At SCUSA, cadets and civilians work side by side to bring different perspectives to a host of pressing foreign and public policy issues currently facing the United States. Conference participants are assigned to a specific topic, and each issue is addressed via multiple “round table discussions” featuring two policy experts, one cadet leader, and a mixture of undergraduate and graduate students from across the world. After participating in multiple discussions throughout the conference, each group produces a comprehensive brief regarding potential strategic U.S. responses to their assigned problem. And in addition to almost nonstop conversations, students are immersed in West Point culture as they eat in the mess hall, sleep in the barracks and are held to many of the same rules and restrictions as the cadets.
This year the Gettysburg College delegation was involved in round table topics including “Democratization,” “Civil-Military Relations” and “Europe.” In reflecting on her round table experience, senior Kara Fitzgerald concluded that, “it was so amazing to hear the perspectives of students from colleges and universities across the nation regarding the democratization process in pivotal countries such as Tunisia, Egypt and Turkey. We produced a policy paper advising the promotion of democracy by the U.S. in tandem and interwoven with the promotion of equality, and I can only hope that the greater understanding of West Point and democratization, lasting friendships, and valuable networking connections I took away from the conference will result in better global governance down the road.”
Each night of the conference concluded with a panel of guest speakers addressing this year’s conference theme of “Confronting Inequality: Wealth, Rights and Power.” The first panel featured Lieutenant General H. R. McMaster, U.S. Agency for International Development Economic Advisor Wade Channell, professor and biologist Dr. Jerry Melillo, United Nations Population Fund Senior Advisor Dr. Azza Karam and professor of sociology Dr. Pamela Paxton.
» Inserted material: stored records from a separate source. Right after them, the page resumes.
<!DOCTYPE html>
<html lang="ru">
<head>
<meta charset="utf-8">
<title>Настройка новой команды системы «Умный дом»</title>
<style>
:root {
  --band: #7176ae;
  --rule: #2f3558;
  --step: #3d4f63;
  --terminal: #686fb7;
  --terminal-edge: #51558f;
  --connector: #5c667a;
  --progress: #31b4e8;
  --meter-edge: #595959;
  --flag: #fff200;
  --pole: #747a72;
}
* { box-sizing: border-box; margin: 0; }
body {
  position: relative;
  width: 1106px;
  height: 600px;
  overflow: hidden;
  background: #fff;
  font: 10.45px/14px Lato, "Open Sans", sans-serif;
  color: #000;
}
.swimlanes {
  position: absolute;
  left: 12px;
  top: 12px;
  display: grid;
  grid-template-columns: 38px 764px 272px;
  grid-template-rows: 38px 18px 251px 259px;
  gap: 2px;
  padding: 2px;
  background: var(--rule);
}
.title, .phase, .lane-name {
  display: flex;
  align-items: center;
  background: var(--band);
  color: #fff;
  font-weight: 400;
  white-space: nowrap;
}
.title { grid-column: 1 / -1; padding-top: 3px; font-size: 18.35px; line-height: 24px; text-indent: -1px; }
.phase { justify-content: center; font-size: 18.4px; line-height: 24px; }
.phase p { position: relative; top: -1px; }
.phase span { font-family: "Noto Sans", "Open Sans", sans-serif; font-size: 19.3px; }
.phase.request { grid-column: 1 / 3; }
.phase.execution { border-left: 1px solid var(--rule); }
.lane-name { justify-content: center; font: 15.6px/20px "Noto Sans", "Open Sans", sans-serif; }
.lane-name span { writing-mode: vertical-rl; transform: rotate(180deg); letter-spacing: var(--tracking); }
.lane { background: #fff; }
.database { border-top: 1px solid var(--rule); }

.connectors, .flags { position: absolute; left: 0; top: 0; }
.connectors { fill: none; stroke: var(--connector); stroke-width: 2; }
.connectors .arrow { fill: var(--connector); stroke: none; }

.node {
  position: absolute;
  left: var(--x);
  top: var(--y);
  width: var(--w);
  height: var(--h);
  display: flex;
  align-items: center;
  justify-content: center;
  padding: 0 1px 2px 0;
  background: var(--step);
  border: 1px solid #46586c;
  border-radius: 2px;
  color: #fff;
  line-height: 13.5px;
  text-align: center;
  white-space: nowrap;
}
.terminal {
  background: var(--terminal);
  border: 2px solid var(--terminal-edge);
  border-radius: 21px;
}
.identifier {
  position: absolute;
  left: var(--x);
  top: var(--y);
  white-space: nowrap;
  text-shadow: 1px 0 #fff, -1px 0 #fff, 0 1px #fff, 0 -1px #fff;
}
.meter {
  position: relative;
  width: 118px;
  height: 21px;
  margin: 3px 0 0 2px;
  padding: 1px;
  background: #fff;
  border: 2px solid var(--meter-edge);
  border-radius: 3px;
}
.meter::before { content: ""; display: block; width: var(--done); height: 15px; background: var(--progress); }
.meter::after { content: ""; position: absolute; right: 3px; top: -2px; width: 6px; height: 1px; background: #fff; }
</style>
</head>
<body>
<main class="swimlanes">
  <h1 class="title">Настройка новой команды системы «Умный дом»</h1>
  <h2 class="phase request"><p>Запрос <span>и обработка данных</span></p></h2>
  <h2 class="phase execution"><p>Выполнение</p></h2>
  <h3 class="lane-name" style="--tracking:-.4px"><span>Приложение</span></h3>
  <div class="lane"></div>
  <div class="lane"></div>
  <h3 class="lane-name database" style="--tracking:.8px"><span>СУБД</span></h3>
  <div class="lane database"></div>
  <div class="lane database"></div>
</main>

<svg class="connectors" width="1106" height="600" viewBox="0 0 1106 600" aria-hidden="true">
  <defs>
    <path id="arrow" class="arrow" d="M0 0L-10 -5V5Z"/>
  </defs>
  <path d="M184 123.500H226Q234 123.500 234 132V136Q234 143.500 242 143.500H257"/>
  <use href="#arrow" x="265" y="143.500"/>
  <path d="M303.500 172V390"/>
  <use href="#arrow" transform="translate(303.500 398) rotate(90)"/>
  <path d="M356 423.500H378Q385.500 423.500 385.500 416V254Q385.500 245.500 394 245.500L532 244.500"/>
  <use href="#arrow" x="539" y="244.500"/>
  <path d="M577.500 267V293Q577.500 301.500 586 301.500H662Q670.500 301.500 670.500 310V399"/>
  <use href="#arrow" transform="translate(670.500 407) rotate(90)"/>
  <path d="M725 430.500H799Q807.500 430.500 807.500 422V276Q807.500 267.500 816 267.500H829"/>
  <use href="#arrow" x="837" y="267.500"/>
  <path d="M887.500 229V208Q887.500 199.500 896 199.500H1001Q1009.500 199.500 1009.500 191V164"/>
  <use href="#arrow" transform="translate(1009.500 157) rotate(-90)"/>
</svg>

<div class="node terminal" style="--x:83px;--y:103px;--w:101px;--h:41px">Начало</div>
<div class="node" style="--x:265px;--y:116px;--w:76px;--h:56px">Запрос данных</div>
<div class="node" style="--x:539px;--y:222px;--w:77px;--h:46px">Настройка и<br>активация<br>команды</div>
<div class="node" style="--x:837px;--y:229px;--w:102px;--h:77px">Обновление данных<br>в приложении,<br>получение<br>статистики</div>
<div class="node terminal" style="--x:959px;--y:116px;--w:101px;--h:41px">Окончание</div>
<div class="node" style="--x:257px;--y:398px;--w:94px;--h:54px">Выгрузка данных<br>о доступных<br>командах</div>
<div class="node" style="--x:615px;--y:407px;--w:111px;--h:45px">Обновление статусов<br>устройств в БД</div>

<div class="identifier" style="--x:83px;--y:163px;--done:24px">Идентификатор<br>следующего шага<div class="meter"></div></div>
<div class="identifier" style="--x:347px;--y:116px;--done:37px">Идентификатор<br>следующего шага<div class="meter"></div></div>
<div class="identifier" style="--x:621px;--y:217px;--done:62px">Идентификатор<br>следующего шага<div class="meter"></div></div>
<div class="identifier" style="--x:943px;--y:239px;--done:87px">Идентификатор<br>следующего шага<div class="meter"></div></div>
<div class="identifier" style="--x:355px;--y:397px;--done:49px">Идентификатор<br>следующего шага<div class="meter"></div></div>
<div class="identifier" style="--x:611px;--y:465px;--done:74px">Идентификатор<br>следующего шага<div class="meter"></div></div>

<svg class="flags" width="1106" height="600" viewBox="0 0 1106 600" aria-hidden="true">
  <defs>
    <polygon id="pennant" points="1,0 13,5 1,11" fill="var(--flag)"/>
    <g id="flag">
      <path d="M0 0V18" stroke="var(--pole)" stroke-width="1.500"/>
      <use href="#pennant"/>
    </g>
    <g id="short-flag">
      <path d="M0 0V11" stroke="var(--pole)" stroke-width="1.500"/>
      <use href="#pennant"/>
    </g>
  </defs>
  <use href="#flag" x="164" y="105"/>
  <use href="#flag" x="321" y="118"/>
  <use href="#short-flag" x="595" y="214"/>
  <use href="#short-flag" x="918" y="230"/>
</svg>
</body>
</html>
This year’s keynote address was delivered by former Secretary of State Madeline Albright, who served under President Bill Clinton from 1997 to 2001 and was a key player in many international crises.
The conference concluded with a short presentation in Eisenhower Hall featuring the briefs that each round table constructed. As stated by junior Dan Cummings, “Each table produced informative briefs from just four days of work. It was inspiring to see how students from all over the world worked together to solve pressing foreign policy questions while also sharing their life experiences and listening to others.”
Honoring the legacy of Dwight D. Eisenhower, the Eisenhower Institute is a distinguished center for leadership and public policy that prepares the successor generations to perfect the promise of the nation. A distinctive program of Gettysburg College with offices in the heart of the nation's capital and in the historic Gettysburg home once occupied by Dwight and Mamie Eisenhower, the Institute combines top-level dialogue among policy-makers with a premier learning experience for undergraduates.